It depends on the duration of the stress response.
In immediate or short-term situations, stress is not necessarily a bad thing. It’s what helps a person cope with potentially dangerous situations, submit a deliverable before a deadline, or avoid an accident. To understand what stress does to the body, it’s important to look at the evolutionary basis of stress.
For our ancestors, stress was necessary for survival, allowing them to avoid real, physical threats such as giant bears. That’s because stress makes the body think it’s in danger and triggers that ‘fight-or-flight’ survival mode. Once triggered, all the consequent chemical changes prepare the body for physical activity like running or attacking, by releasing hormones that increase heart and breathing rates and ready the muscles to respond. When the stressor is resolved, the body goes back to normal.
But if, for some reason, the body’s stress response doesn’t stop firing or if stress levels stay elevated for longer than needed, it can greatly affect overall health; termed as chronic stress, this kind of stress can manifest as symptoms like irritability, anxiety, depression, headaches, and insomnia.
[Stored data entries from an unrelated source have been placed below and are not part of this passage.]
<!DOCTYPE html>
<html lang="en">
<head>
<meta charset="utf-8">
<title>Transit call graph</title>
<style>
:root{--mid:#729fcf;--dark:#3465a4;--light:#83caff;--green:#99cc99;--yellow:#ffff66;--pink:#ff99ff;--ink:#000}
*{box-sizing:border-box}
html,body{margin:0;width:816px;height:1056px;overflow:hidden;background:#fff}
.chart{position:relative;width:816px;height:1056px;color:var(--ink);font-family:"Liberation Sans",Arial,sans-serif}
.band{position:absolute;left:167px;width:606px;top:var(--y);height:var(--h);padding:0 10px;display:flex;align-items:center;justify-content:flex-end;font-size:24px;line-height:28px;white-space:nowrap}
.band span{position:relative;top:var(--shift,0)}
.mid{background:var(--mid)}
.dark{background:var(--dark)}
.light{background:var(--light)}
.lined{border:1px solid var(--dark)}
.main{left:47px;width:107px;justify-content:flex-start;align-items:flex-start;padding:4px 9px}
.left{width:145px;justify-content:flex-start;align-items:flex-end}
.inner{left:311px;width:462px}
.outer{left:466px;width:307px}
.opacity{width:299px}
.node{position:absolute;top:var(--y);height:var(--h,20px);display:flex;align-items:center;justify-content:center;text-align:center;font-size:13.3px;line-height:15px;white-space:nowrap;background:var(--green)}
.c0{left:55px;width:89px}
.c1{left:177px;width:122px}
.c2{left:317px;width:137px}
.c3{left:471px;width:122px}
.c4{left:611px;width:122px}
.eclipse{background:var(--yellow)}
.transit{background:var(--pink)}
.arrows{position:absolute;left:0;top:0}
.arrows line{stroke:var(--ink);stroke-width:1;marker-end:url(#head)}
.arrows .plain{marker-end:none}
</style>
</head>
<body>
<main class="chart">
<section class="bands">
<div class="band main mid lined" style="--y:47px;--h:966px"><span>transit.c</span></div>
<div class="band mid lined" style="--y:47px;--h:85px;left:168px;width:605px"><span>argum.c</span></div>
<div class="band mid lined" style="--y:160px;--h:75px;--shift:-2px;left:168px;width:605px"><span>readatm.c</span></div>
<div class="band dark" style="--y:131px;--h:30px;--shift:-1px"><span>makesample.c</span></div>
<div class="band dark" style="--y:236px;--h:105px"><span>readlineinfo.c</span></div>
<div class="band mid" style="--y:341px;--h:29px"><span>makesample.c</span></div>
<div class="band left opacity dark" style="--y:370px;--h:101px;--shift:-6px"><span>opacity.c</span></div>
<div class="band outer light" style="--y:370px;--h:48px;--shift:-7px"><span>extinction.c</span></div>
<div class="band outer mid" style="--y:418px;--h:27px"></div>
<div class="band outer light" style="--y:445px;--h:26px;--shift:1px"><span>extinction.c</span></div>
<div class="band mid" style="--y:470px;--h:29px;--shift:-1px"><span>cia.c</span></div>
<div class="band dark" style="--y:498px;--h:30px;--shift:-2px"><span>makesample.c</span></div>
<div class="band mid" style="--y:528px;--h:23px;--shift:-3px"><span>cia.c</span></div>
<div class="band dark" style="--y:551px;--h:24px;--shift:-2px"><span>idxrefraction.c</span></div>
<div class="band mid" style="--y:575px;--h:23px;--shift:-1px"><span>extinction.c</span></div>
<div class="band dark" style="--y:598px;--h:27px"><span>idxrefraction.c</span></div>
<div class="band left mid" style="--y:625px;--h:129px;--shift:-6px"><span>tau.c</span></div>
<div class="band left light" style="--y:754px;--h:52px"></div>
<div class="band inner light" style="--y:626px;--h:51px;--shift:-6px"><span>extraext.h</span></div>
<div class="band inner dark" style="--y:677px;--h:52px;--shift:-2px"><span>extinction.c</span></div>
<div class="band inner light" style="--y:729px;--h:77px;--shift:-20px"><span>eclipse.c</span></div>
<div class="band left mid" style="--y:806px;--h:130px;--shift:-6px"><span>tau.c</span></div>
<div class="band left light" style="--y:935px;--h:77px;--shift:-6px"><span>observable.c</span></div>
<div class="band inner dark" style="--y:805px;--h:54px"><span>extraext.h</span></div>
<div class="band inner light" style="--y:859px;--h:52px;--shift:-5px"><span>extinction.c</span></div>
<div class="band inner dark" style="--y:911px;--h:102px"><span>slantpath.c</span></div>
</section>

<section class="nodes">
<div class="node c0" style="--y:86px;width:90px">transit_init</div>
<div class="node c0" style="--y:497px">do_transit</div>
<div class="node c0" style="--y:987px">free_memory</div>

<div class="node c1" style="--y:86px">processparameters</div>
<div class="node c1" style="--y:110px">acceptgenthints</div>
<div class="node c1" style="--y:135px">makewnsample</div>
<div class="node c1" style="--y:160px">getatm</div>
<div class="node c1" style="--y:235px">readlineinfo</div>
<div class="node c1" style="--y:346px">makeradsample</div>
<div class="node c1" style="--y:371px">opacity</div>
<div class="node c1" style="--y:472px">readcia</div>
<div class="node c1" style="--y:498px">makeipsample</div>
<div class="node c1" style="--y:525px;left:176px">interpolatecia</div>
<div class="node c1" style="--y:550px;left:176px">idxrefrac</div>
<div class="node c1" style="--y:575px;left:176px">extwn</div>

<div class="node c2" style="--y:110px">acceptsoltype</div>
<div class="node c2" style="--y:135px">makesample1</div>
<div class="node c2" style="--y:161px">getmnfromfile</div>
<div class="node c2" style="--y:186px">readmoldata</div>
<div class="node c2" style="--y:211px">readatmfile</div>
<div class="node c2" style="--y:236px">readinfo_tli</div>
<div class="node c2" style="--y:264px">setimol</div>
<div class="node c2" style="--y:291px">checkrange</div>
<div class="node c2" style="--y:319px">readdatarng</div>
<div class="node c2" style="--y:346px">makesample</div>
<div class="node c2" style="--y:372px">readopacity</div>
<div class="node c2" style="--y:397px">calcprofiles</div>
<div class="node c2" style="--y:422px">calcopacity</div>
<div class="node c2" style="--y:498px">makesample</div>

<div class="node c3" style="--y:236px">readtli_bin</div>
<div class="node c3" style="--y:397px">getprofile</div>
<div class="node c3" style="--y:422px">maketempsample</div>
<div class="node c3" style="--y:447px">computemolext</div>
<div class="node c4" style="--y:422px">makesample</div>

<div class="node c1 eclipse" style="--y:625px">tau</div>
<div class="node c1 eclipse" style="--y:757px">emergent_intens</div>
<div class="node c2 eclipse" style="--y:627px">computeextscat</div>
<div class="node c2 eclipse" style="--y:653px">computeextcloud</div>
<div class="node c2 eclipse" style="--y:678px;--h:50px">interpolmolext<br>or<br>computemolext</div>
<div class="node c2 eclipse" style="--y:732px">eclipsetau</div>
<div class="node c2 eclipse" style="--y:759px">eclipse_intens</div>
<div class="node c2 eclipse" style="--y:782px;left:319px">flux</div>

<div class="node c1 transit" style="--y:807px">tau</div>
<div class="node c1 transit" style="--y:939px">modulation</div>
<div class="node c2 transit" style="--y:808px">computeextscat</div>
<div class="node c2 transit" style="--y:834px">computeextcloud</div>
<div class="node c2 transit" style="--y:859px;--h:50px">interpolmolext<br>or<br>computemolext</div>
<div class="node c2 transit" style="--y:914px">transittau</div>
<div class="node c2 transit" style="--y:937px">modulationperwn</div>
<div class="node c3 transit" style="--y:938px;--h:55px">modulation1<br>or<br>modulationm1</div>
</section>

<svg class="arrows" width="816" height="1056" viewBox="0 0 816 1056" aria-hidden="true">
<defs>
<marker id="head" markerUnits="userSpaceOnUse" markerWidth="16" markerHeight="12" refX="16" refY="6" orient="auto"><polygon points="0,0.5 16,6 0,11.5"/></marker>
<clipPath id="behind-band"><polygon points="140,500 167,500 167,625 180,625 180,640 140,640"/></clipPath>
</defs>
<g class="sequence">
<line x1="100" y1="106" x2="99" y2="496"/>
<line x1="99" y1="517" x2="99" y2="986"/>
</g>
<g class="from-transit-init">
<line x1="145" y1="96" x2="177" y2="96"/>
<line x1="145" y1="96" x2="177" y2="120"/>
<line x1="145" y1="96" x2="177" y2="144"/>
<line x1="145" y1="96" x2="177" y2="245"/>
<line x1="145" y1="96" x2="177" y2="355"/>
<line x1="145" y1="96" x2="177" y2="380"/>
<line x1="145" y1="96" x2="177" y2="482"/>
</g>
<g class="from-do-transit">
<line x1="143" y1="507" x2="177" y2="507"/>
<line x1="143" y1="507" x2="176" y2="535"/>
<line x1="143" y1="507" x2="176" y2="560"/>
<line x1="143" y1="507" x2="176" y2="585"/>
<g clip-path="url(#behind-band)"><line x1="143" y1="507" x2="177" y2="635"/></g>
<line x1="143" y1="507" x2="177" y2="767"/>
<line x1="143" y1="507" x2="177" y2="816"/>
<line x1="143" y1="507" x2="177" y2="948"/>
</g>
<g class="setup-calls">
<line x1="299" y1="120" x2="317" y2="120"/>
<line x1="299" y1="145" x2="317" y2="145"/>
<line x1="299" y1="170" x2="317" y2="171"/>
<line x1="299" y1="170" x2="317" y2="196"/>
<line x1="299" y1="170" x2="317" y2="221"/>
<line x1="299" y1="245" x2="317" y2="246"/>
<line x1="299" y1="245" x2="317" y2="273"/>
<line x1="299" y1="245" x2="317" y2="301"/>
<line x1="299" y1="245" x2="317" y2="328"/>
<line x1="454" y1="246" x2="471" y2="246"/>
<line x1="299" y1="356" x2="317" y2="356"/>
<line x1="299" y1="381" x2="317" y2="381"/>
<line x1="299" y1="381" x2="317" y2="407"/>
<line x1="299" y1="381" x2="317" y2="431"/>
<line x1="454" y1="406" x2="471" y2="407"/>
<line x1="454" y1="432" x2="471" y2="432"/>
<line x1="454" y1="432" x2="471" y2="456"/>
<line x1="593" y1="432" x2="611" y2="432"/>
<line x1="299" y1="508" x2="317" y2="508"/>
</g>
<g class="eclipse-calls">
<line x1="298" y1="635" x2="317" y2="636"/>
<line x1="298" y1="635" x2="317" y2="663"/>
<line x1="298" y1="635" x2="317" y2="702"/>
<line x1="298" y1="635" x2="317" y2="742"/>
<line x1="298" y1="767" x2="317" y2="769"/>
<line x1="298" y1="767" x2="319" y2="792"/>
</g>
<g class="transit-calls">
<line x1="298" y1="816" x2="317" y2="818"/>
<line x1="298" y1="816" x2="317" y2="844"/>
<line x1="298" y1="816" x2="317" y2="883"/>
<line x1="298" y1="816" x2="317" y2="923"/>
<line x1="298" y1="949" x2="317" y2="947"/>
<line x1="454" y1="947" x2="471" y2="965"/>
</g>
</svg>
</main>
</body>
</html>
What is the most important thing to remember about stress?
In 2020, ‘flight-or-fight’ is not always an accurate response to stress; today’s stress is usually caused by something not actually life-threatening at all. But we stress anyway because our brains can’t differentiate between something that’s a real threat and something that’s a perceived threat.
Keeping that in mind, the best way to deal with modern-day stress is to alter our perception of it, a 2018 study of 30,000 Americans found. Researchers asked them how stressed they were in the past year and whether they believed the stress was harmful to their health. Those who were exposed to large amounts of stress and viewed the stress as harmful had a 43% higher risk of premature death than people who viewed stress as a helpful response. Significantly, people with more positive perceptions of stress had the lowest risk of death out of everyone involved in the study — even lower than those who said they were not very stressed.
Another study showed students with more negative beliefs about stress experienced more symptoms, such as headaches, tension, and fatigue during stressful end-of-semester exams, compared with students who had more positive beliefs about stress.
These findings have lent credence to a working theory around stress: stress is not bad; it is the belief that stress is bad that’s bad. Extrapolating that, stress is only as bad as one thinks it is.
This is not to discount grave circumstances that may trigger more intense forms of stress; but if stressors continue to abound, as they do in 2020, and stress is an inevitable evolutionary reaction of the human body — then the only variable left in our control is how we perceive the situation and the stress it’s causing.